"At that time his troublemaking book having been again investigated and a committee reporting such passages as are contrary to and reflect upon the Christian ..."
2. Afghanistan's Two-Party Communism: Parcham and Khalq by Anthony Arnold (1983)
"Any manifestation of liberalism, troublemaking, personality cults, splinter groups, or internal party factions that in any shape or form appear within the ..."
3. Luther's Pastors: The Reformation in the Ernestine Countryside by Susan C. Karant-Nunn (1979)

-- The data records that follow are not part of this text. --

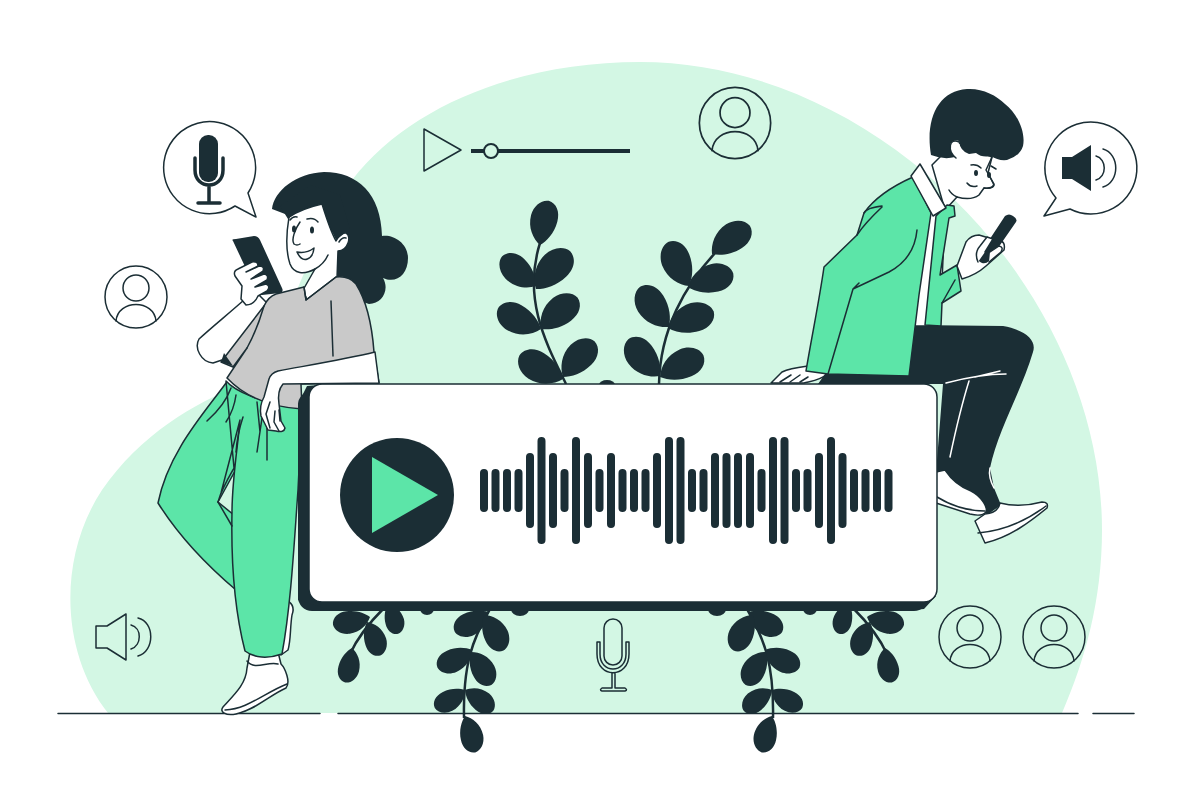
<!DOCTYPE html>
<html lang="en">
<head>
<meta charset="utf-8">
<title>Voice message illustration</title>
<style>
:root{--ink:#1b2e35;--green:#5ce5a8;--mint:#d3f7e4;--grey:#c9c9c9;--paper:#fff}
html,body{margin:0;overflow:hidden;background:var(--paper)}
svg{display:block;width:1200px;height:799px}
.line{fill:none;stroke:var(--ink);stroke-width:1.5;stroke-linecap:round;stroke-linejoin:round}
.white,.green,.grey{stroke:var(--ink);stroke-width:1.5;stroke-linejoin:round;stroke-linecap:round}
.white{fill:var(--paper)}
.green{fill:var(--green)}
.grey{fill:var(--grey)}
.ink{fill:var(--ink)}
.pale{fill:none;stroke:var(--paper);stroke-width:1.5;stroke-linecap:round}
.stem{fill:none;stroke:var(--ink);stroke-width:2.5}
.bars{fill:none;stroke:var(--ink);stroke-width:8;stroke-linecap:round}
</style>
</head>
<body>
<svg viewBox="0 0 1200 799" role="img" aria-label="Two people sending and listening to a voice message">
<defs>
  <path id="leaf" class="ink" d="M0 0C-8-5-15-15-14-28C-13-38-6-45 1-45C9-44 14-36 13-26C12-14 6-5 0 0Z"/>
  <g id="user">
    <circle class="line" r="31"/>
    <circle class="line" cy="-9" r="13"/>
    <path class="line" d="M-20 24C-18 2 18 2 20 24"/>
  </g>
  <g id="hanging-plants">
    <path class="stem" d="M490 609C472 640 463 665 464 718"/>
    <use href="#leaf" transform="translate(488 612) rotate(-122) scale(.86)"/>
    <use href="#leaf" transform="translate(484 615) rotate(150) scale(.9)"/>
    <use href="#leaf" transform="translate(472 650) rotate(-118) scale(.86)"/>
    <use href="#leaf" transform="translate(471 652) rotate(147) scale(.86)"/>
    <use href="#leaf" transform="translate(465 690) rotate(-122) scale(.78)"/>
    <use href="#leaf" transform="translate(465 690) rotate(125) scale(.78)"/>
    <use href="#leaf" transform="translate(465 716) rotate(163) scale(.84)"/>
    <path class="stem" d="M384 608Q360 632 350 654"/>
    <use href="#leaf" transform="translate(370 617) rotate(-103) scale(.84)"/>
    <use href="#leaf" transform="translate(367 622) rotate(157) scale(.8)"/>
    <use href="#leaf" transform="translate(388 604) rotate(160) scale(.7)"/>
    <use href="#leaf" transform="translate(352 648) rotate(-170) scale(.78)"/>
    <ellipse class="ink" cx="520" cy="609" rx="9" ry="7"/>
    <ellipse class="ink" cx="427" cy="609" rx="7" ry="6"/>
  </g>
</defs>

<g id="backdrop">
  <path fill="var(--mint)" d="M108 713C62 655 56 560 102 490C140 435 195 402 240 386C285 350 298 262 352 180C410 105 520 62 640 62C880 62 1102 290 1102 530C1102 600 1085 660 1062 713Z"/>
  <path class="line" d="M58 713.500H320M338 713.500H1078M1093 713.500H1134"/>
</g>

<g id="floating-icons">
  <use href="#user" x="136" y="297"/>
  <use href="#user" transform="translate(735 123) scale(1.15)"/>
  <use href="#user" x="970" y="637"/>
  <use href="#user" x="1054" y="637"/>
  <g id="progress">
    <path class="line" d="M424 129V171L461 150Z"/>
    <rect class="ink" x="471" y="149" width="159" height="4"/>
    <circle cx="491" cy="151" r="7" fill="var(--mint)" stroke="var(--ink)" stroke-width="2"/>
  </g>
  <g id="speaker-outline">
    <path class="line" d="M96 626H107L126 614V660L107 648H96ZM131 625C142 628 142 645 131 649M138 618C155 622 155 651 138 656"/>
  </g>
  <g id="microphone-outline">
    <rect class="line" x="604" y="619" width="18" height="46" rx="9"/>
    <path class="line" d="M597 642V654C597 679 629 679 629 654V642H626V654C626 674 600 674 600 654V642ZM612 673V688H602Q599 690 602 691H625Q628 690 625 688H615V673"/>
  </g>
</g>

<g id="upper-plants">
  <path class="stem" d="M566 384C547 345 522 300 540 243M659 384C660 330 685 285 716 252"/>
  <use href="#leaf" transform="translate(540 245) rotate(10)"/>
  <use href="#leaf" transform="translate(536 286) rotate(-50)"/>
  <use href="#leaf" transform="translate(536 289) rotate(41) scale(1.13)"/>
  <use href="#leaf" transform="translate(541 329) rotate(-66) scale(1.06)"/>
  <use href="#leaf" transform="translate(541 329) rotate(48) scale(1.07)"/>
  <use href="#leaf" transform="translate(563 379) rotate(-63) scale(1.1)"/>
  <use href="#leaf" transform="translate(563 377) rotate(40) scale(1.06)"/>
  <use href="#leaf" transform="translate(712 254) rotate(52) scale(1.05)"/>
  <use href="#leaf" transform="translate(689 286) rotate(-26) scale(1.08)"/>
  <use href="#leaf" transform="translate(688 287) rotate(72) scale(1.05)"/>
  <use href="#leaf" transform="translate(669 327) rotate(-37) scale(1.1)"/>
  <use href="#leaf" transform="translate(668 328) rotate(69) scale(1.08)"/>
  <use href="#leaf" transform="translate(660 376) rotate(-42) scale(1.08)"/>
  <use href="#leaf" transform="translate(660 377) rotate(62) scale(1.08)"/>
  <ellipse class="ink" cx="607" cy="385" rx="8" ry="5"/>
</g>
<use href="#hanging-plants"/>
<use href="#hanging-plants" transform="translate(1237 0) scale(-1 1)"/>

<g id="speech-bubbles">
  <path class="white" d="M235 206A46 46 0 1 1 248 193L256 217Z"/>
  <rect class="ink" x="199" y="135" width="19" height="47" rx="9"/>
  <path d="M195 158V170C195 190 223 190 223 170V158M209 185V202M198 203H220" fill="none" stroke="var(--ink)" stroke-width="3.500" stroke-linecap="round"/>
  <path class="white" d="M1056 198A46 46 0 1 1 1070 209L1044 216Z"/>
  <path class="ink" d="M1062 157H1072L1091 145V191L1072 179H1062Z"/>
  <path class="line" d="M1096 156C1107 159 1107 177 1096 180M1103 149C1120 154 1120 182 1103 187"/>
</g>

<g id="woman-lower">
  <path class="white" d="M284 599C292 602 295 607 292 615C290 627 291 640 288 650L281 655Z"/>
  <path class="green" d="M226 383C205 412 168 452 158 503C180 538 210 568 236 590L240 520L218 502L252 440Z"/>
  <path class="white" d="M250 652L247 668C246 684 235 694 223 707C219 712 226 716 236 714C255 710 270 695 286 688C291 682 285 668 281 664L278 652Z"/>
  <path class="line" d="M247 661C255 671 267 661 278 664M225 710C248 709 264 693 287 684"/>
  <path class="green" d="M226 381C234 390 260 404 302 408L298 490C294 545 291 605 282 654C268 659 254 658 245 651C234 608 231 560 232 512C232 480 238 445 240 420L221 493L218 502C222 488 230 475 234 468Z"/>
  <path class="line" d="M231 388Q225 405 207 421M236 395Q234 410 226 422M257 402L260 432M267 405V460M262 418L257 452M236 452C237 438 240 426 243 417M218 502L232 526"/>
</g>

<g id="woman-upper">
  <path class="ink" d="M272 209C274 191 296 173 324 172C358 172 381 194 382 236C393 234 408 243 408 258C408 275 396 284 383 278C390 290 382 304 369 304L327 290L340 235Z"/>
  <path class="white" d="M289 217C286 235 286 252 290 264C294 274 304 275 315 269L303 290L307 300L337 278L338 251C348 251 352 236 346 233C341 232 338 237 336 241C331 232 327 220 322 204C313 206 300 210 289 217Z"/>
  <path class="ink" d="M288 219C300 208 313 204 322 203C327 216 330 228 336 240L350 229L340 195L310 185L280 206Z"/>
  <path class="line" d="M300 222C295 229 291 240 294 244Q297 246 300 244M290 220Q293 216 297 217M307 219Q314 217 318 222M339 242Q342 237 346 238M315 269Q324 264 328 255"/>
  <ellipse class="ink" cx="294" cy="229" rx="2" ry="3.500"/>
  <ellipse class="ink" cx="312" cy="230" rx="2" ry="3.500"/>
  <path class="white" d="M297 252Q306 254 314 248C313 259 303 265 297 252Z"/>
  <path class="white" d="M244 300C227 315 212 327 199 339C194 348 201 362 213 363L228 358L268 304L258 294Z"/>
  <path class="ink" d="M233 241Q231 239 236 239L254 236Q258 236 260 240L282 288Q284 292 280 293L262 295Q258 295 256 290Z"/>
  <path class="white" d="M241 299L242 286L235 276Q233 271 238 269L252 262Q258 261 258 266L246 272L259 266Q265 266 263 271L251 279L264 274Q269 275 267 280L255 287L266 284Q271 286 267 291L258 296Q254 305 246 305Z"/>
  <path class="grey" d="M304 287L276 294Q268 297 264 306L221 362L233 367L247 348L227 378C245 397 270 407 302 409L301 384L379 383L374 352C372 325 366 300 356 284C351 278 345 276 336 277L306 300Z"/>
  <path class="ink" d="M221 362L224 353L233 366Z"/>
  <path class="line" d="M264 306Q257 330 247 348M331 301L333 356M304 287L306 300L336 277"/>
</g>

<g id="man">
  <path class="white" d="M771 383L782 372C790 368 800 367 808 366L827 374C821 380 812 381 804 383Z"/>
  <path class="line" d="M780 382L791 375M790 382L800 375M800 382L808 377"/>
  <path class="white" d="M932 165L941 156L957 142L992 157L988 173L994 185Q993 189 984 188L979 195Q971 201 957 197L945 210Z"/>
  <path class="ink" d="M931 155C925 119 938 91 967 89C982 88 996 95 1005 104C1017 113 1026 132 1023 146Q1020 156 1007 160Q998 161 991 156Q982 158 976 153L969 154Q960 151 959 141C949 138 947 150 955 157Q944 160 931 155Z"/>
  <path class="white" d="M959 142C949 137 947 151 956 158"/>
  <path class="line" d="M992 157L986 170L994 184Q993 189 984 188M967 183Q971 188 977 186M971 165Q977 164 981 168M991 166L996 169M957 197Q951 194 949 190"/>
  <ellipse class="ink" cx="976" cy="173" rx="2" ry="3"/>
  <ellipse class="ink" cx="989" cy="175" rx="2" ry="3"/>
  <path class="ink" d="M818 384L825 374L909 374L913 325L1003 326C1025 330 1037 340 1033 352C1022 390 998 430 990 468L994 488L1001 505L987 515L971 493L936 473L943 384Z"/>
  <path class="pale" d="M946 383Q980 374 1006 374M975 377L1000 371M969 381C960 410 954 438 950 457M990 468Q988 477 994 488"/>
  <path class="white" d="M919 166L945 214L940 326H912L922 230Z"/>
  <path class="green" d="M947 205L954 206L955 216L949 218L940 275L957 265L961 291L942 303L941 326L925 325L936 216Z"/>
  <path class="green" d="M913 177C895 185 876 196 864 213L857 235L824 267C819 302 812 335 806 371L828 374L909 376L919 295L931 213Z"/>
  <path class="line" d="M917 230C915 252 904 264 889 272L853 289L828 374M853 289L859 283M864 213Q866 208 882 206M857 235Q865 223 882 207M942 303L955 280"/>
  <path class="white" d="M920 164L911 176L933 216L946 208Z"/>
  <path class="white" d="M957 266L966 242Q971 235 979 235L989 238L978 258L998 240Q1006 241 1004 250L986 266Q976 275 962 279Z"/>
  <path class="ink" d="M1005 216Q1009 213 1013 216Q1018 219 1016 222L989 261Q986 264 982 263Q977 261 978 257Z"/>
  <path class="white" d="M978 262Q974 253 980 246L987 237L993 239L985 252M990 252L999 246Q1004 247 1001 252L989 262"/>
  <path class="white" d="M936 472L945 470Q955 485 971 491C981 496 988 507 986 512Q982 517 970 514L936 503Z"/>
  <path class="line" d="M937 497Q960 511 985 511"/>
  <path class="white" d="M985 514Q998 513 1000 503Q1020 508 1042 502Q1049 502 1047 508C1030 522 1010 537 985 543L975 521Z"/>
  <path class="line" d="M978 533Q1014 530 1046 506"/>
</g>

<g id="voice-card">
  <rect class="ink" x="298" y="391" width="630" height="220" rx="14"/>
  <path class="ink" d="M298 404L307 386L330 384V610L298 600ZM910 596H936L924 609L900 611Z"/>
  <rect class="white" x="309" y="384" width="628" height="218" rx="13"/>
  <circle class="ink" cx="397" cy="495" r="57"/>
  <path fill="var(--green)" d="M372 457V533L438 495Z"/>
  <path class="bars" d="M484 473V508M495.500 473V508M507 473V508M518.500 473V508M530 457V524M541.500 441V540M553 457V524M564.500 473V508M576 441V540M588 457V524M599.500 473V508M611 457V524M622.500 473V508M634 473V508M645.500 473V508M657 457V524M669 441V540M680.500 441V540M692 473V508M703.500 473V508M715 457V524M726.500 457V524M738 457V524M750 457V524M761.500 473V508M773 441V540M784.500 441V540M796 473V508M807.500 473V508M819 457V524M831 441V540M842.500 457V524M854 473V508M865.500 473V508M877 473V508M888.500 473V508"/>
</g>

<g id="woman-resting-arm">
  <path class="white" d="M375 352L379 383L283 384Q277 391 279 404L281 421L285 428Q284 433 276 431L268 430L261 416Q259 406 264 397L269 379Q271 373 278 371C310 365 346 359 375 352Z"/>
  <path class="line" d="M270 402L266 414L270 428M275 411L274 422L279 431M279 410L280 421"/>
</g>
</svg>
</body>
</html>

"Johann Friedrich was apparently the first to imagine that visitation of the churches might be used to cast troublemaking dissidents out of his family's ..."
4. Thoughts of a Philosophical Fighter Pilot by James B. Stockdale (1995)
"... that— even if I were fool enough to try to guess just exactly who among these convicted criminals had so-called troublemaking instincts—and who didn't. ..."
5. Black Soldier, White Army: The 24th Infantry Regiment in Korea by William T. Bowers, William M. Hammond, George L. MacGarrigle (1997)
"... provided more of an opportunity for troublemaking and wrongdoing than other units. On the other, commanders defined the offenses, and they possessed ..."
6. Archaeology of the United Arab Emirates: Proceedings of the First by Daniel T. Potts, Hasan Al Naboodah, Peter Hellyer (2003)
"... as is generally known, because of their great potential for troublemaking. The nearly complete exhaustion of ihe Hint resources taken along. implied by ..."
7. Economic Sanctions and American Diplomacy by Richard Haass (1998)
"First, the scale of the Lockerbie and UTA attacks was dramatically higher than that of previous cases of Libyan troublemaking. Together more than 400 people ..."